- Barreca D, Laganà G, Leuzzi U, Smeriglio A, Trombetta D, Bellocco E. Evaluation of the nutraceutical, antioxidant and cytoprotective properties of ripe pistachio (Pistacia vera L., variety Bronte) hulls. Food Chem. 2016;196:493-502. doi:10.1016/j.foodchem.2015.09.077.
- Martorana M, Arcoraci T, Rizza L, et al. In vitro antioxidant and in vivo photoprotective effect of pistachio (Pistacia vera L., variety Bronte) seed and skin extracts. Fitoterapia. 2013;85(1):41-48. doi:10.1016/j.fitote.2012.12.032.
- Seeram NP, Zhang Y, Henning SM, et al. Pistachio skin phenolics are destroyed by bleaching resulting in reduced antioxidative capacities. J Agric Food Chem. 2006;54(19):7036-7040. doi:10.1021/jf0614948.
- Bui-Klimke TR, Guclu H, Kensler TW, Yuan JM, Wu F. Aflatoxin regulations and global pistachio trade: Insights from social network analysis. PLoS One. 2014;9(3). doi:10.1371/journal.pone.0092149.
- United States Department of Agriculture. Basic Report: 12151, Nuts, pistachio nuts, raw. National Nutrient Database for Standard Reference Release 28. May 2016. Available at: https://ndb.nal.usda.gov/ndb/foods/show/3687. Accessed February 26, 2018.
- Chickpea crab salad with citrus vinaigrette. Cooking for 2. 2008(Summer):31. Available at: www.tasteofhome.com/recipes/chickpea-crab-salad-with-citrus-vinaigrette. Accessed February 26, 2018.
- Bauman H, Woo T. Food as Medicine: Cumin (Cuminum cyminum, Apiaceae). HerbalEGram. 2016;13(10). Available at: http://cms.herbalgram.org/heg/volume13/10October/FAMCumin.html. Accessed February 26, 2018.
- Bauman H, Houck M. Food as Medicine: Chickpea (Cicer arietinum, Fabaceae). HerbalEGram. 2015;12(11). Available at: http://cms.herbalgram.org/heg/volume12/11November/FoodAsMedicine_Chickpea.html. Accessed February 26, 2018.

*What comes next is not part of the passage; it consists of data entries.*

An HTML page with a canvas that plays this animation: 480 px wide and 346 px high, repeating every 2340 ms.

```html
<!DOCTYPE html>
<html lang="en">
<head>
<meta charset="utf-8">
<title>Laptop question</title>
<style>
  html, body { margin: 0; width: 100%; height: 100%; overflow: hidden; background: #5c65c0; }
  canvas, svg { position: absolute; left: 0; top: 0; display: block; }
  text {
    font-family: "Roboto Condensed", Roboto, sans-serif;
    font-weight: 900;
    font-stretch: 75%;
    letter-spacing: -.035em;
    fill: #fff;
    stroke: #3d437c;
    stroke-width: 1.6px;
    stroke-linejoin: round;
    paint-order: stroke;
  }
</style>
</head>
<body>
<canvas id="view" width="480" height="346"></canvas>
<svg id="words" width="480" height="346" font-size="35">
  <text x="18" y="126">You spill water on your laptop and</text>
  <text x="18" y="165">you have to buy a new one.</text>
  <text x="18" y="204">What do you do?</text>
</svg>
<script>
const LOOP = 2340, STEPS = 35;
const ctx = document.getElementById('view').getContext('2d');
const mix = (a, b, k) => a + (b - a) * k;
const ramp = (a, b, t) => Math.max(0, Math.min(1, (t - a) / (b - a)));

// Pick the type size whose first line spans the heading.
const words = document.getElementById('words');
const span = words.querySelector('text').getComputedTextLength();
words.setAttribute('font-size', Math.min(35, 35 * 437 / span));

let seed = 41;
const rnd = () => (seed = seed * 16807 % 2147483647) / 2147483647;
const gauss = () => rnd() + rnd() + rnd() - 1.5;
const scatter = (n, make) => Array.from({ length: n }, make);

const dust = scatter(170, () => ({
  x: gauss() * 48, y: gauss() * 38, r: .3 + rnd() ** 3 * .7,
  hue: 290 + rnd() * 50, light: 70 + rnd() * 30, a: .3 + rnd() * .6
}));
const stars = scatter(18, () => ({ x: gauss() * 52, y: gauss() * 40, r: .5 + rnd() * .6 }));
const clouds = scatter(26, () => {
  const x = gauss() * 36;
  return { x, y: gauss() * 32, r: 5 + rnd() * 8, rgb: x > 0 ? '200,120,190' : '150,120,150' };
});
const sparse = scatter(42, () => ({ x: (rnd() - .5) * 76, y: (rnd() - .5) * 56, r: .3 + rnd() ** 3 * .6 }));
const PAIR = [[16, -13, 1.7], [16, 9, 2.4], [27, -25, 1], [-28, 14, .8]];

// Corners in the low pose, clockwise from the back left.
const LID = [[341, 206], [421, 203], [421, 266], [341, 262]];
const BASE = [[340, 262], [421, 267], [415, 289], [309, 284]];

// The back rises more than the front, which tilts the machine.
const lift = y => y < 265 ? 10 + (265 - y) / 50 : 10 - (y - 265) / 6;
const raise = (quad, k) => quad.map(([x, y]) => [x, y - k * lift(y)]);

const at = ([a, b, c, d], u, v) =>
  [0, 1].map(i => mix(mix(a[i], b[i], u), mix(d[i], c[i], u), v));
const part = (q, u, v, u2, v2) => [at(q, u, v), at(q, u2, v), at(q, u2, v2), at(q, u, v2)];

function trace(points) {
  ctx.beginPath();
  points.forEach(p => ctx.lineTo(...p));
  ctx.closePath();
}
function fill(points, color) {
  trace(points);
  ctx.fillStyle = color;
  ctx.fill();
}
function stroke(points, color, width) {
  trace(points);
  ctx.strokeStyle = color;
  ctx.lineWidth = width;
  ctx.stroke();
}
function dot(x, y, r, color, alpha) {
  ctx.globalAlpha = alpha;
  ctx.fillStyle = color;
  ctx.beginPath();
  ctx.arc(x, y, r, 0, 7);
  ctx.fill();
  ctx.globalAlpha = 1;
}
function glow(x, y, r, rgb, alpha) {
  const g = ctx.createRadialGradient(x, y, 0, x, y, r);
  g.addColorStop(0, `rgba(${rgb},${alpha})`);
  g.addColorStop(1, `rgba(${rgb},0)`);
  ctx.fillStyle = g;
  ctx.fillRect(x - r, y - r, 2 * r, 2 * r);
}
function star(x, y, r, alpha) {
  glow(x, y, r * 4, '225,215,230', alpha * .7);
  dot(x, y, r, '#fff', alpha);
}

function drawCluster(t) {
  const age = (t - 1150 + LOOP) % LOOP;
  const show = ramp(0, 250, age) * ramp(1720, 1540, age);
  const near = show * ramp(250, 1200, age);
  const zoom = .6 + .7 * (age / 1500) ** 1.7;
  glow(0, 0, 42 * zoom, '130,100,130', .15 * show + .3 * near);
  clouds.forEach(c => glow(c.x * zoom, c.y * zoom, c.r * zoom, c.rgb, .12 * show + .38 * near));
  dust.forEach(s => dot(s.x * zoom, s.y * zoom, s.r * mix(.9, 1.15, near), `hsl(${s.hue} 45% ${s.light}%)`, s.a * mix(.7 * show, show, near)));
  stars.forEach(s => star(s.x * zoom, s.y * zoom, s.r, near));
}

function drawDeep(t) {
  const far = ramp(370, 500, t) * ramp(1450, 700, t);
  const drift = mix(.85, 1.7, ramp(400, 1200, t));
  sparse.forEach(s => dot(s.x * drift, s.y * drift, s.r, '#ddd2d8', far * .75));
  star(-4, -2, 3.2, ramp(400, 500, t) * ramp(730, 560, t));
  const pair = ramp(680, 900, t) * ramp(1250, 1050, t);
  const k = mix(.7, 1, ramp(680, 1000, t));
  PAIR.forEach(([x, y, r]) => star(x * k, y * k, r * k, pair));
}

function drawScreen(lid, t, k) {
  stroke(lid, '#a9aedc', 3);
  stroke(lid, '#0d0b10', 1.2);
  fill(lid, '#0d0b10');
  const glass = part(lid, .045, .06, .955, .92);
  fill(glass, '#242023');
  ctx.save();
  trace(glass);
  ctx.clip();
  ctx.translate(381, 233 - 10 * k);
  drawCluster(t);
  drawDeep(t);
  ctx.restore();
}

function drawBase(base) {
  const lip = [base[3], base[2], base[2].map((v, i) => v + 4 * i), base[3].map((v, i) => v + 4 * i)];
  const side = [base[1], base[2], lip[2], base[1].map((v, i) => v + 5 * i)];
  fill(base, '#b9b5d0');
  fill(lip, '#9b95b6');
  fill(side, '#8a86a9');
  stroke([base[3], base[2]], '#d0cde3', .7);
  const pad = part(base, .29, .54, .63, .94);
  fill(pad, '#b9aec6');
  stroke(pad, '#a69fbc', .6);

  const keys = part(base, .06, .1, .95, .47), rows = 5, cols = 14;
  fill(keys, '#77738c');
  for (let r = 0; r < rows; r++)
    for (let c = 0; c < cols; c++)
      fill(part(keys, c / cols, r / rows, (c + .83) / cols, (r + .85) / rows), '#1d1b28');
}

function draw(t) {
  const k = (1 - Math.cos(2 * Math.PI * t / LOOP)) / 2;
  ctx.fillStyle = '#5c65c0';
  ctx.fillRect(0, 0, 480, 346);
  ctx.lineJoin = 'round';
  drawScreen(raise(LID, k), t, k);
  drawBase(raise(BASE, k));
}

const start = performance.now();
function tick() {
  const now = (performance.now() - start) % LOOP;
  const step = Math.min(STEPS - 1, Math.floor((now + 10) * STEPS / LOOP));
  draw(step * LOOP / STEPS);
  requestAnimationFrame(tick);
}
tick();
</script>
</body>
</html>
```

- Bauman H, MacLean K. Food as Medicine: Carrot (Daucus carota, Apiaceae). HerbalEGram. 2014;11(12). Available at: http://cms.herbalgram.org/heg/volume11/12December/December2014FaMcarrots.html. Accessed February 26, 2018.